== Extracted records ==
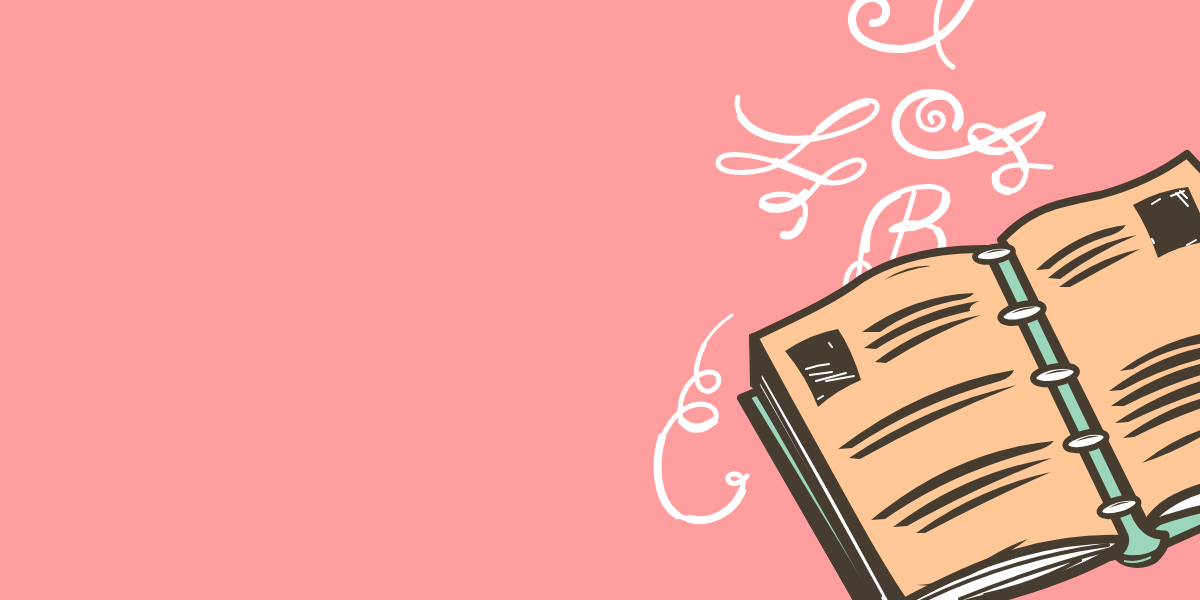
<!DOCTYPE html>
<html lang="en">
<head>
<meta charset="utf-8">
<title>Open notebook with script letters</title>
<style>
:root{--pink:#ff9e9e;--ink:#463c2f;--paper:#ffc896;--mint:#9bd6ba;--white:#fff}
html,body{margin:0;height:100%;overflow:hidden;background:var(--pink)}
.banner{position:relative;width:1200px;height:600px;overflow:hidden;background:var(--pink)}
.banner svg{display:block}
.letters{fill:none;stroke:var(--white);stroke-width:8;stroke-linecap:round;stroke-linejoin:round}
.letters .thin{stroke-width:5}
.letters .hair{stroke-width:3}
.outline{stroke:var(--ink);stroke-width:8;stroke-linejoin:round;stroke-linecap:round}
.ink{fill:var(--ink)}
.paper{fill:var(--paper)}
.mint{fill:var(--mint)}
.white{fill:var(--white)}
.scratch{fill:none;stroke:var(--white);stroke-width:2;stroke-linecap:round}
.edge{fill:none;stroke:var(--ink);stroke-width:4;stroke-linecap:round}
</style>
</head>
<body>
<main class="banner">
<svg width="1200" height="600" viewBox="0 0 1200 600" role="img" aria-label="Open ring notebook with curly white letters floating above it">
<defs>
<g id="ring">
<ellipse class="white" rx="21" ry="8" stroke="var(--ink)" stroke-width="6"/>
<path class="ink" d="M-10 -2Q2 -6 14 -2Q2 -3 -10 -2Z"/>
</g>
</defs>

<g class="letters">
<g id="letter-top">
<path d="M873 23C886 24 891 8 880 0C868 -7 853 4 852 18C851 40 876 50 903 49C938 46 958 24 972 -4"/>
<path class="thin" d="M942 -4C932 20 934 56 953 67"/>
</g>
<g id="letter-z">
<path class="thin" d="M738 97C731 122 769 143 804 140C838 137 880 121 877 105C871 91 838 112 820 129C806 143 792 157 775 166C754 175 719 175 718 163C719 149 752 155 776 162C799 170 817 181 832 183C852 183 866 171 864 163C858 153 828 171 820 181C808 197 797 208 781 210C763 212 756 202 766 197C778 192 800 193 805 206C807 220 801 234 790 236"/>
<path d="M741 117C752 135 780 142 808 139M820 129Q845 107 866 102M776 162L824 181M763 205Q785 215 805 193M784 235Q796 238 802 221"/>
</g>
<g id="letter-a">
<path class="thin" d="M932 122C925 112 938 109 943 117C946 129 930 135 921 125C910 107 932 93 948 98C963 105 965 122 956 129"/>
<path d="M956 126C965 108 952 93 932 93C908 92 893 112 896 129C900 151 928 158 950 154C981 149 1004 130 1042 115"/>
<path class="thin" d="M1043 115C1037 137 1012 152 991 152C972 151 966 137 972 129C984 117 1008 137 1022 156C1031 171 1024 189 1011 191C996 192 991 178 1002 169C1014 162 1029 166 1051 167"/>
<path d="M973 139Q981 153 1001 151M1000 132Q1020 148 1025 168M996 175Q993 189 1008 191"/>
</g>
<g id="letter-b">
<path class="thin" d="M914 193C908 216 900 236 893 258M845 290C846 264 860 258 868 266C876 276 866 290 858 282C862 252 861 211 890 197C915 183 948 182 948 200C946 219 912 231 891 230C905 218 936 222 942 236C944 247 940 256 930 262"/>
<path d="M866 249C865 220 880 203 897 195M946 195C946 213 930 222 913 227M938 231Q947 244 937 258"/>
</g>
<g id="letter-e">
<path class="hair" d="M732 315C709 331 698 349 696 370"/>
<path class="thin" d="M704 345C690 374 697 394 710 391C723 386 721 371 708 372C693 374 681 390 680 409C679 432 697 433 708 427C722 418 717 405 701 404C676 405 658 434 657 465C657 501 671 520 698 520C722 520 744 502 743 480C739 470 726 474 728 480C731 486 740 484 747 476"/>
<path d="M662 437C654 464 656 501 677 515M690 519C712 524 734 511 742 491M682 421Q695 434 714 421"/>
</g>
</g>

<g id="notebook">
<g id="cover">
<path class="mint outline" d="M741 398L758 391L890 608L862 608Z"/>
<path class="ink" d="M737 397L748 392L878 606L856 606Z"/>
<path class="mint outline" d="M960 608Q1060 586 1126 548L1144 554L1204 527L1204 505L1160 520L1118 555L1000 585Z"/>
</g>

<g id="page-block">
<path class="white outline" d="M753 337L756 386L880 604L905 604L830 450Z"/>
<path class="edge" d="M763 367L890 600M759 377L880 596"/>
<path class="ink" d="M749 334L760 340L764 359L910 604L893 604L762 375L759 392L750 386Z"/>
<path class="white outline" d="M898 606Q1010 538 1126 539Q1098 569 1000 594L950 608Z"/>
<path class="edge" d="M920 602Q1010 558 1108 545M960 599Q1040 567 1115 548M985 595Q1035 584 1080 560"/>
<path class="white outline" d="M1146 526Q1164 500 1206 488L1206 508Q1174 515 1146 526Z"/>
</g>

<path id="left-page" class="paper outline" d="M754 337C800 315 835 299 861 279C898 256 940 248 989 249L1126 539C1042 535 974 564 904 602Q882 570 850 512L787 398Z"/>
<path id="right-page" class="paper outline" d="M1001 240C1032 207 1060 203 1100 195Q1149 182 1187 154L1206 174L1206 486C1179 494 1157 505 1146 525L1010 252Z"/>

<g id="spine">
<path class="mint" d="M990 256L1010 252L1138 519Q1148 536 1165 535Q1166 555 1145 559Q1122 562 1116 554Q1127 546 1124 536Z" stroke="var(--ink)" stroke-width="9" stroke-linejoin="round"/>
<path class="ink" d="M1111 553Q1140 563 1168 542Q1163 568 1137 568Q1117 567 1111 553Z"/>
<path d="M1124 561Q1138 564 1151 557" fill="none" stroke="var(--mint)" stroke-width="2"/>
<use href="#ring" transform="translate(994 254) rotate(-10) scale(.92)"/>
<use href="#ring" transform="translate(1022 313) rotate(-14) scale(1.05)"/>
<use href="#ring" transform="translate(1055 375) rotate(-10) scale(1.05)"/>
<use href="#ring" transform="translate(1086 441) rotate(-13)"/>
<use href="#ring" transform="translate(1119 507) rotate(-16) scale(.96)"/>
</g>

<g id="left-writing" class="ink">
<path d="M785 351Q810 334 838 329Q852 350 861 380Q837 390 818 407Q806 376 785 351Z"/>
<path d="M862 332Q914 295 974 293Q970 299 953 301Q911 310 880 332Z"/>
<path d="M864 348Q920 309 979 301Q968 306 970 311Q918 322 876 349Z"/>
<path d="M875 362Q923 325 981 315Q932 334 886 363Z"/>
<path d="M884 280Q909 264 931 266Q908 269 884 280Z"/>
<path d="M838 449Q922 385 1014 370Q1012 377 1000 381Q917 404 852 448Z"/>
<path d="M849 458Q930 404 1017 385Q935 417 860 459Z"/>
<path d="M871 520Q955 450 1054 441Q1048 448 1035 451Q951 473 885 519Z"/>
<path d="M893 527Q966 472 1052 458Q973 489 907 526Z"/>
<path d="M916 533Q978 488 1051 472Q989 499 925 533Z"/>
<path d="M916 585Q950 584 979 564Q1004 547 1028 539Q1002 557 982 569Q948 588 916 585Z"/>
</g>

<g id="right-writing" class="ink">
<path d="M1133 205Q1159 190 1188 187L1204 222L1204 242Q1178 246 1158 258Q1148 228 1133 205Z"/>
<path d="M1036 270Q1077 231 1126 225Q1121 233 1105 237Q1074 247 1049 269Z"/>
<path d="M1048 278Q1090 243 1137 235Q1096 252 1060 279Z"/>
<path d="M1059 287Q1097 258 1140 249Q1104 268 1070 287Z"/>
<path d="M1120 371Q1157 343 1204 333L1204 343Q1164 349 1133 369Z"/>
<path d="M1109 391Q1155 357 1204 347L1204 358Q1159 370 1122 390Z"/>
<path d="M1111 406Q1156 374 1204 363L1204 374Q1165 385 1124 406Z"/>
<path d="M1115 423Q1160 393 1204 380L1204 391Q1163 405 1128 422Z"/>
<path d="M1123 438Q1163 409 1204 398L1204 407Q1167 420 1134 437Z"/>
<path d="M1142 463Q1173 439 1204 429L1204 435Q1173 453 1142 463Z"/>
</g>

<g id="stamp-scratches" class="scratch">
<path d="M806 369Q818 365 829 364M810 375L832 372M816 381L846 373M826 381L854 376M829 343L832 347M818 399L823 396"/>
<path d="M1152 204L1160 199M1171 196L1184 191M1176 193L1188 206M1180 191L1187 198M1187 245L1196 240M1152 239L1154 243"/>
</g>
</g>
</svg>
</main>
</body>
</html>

== Work to be completed ==
From the data above, copy each line that holds "scale".

== Completed exercise ==
<use href="#ring" transform="translate(994 254) rotate(-10) scale(.92)"/>
<use href="#ring" transform="translate(1022 313) rotate(-14) scale(1.05)"/>
<use href="#ring" transform="translate(1055 375) rotate(-10) scale(1.05)"/>
<use href="#ring" transform="translate(1119 507) rotate(-16) scale(.96)"/>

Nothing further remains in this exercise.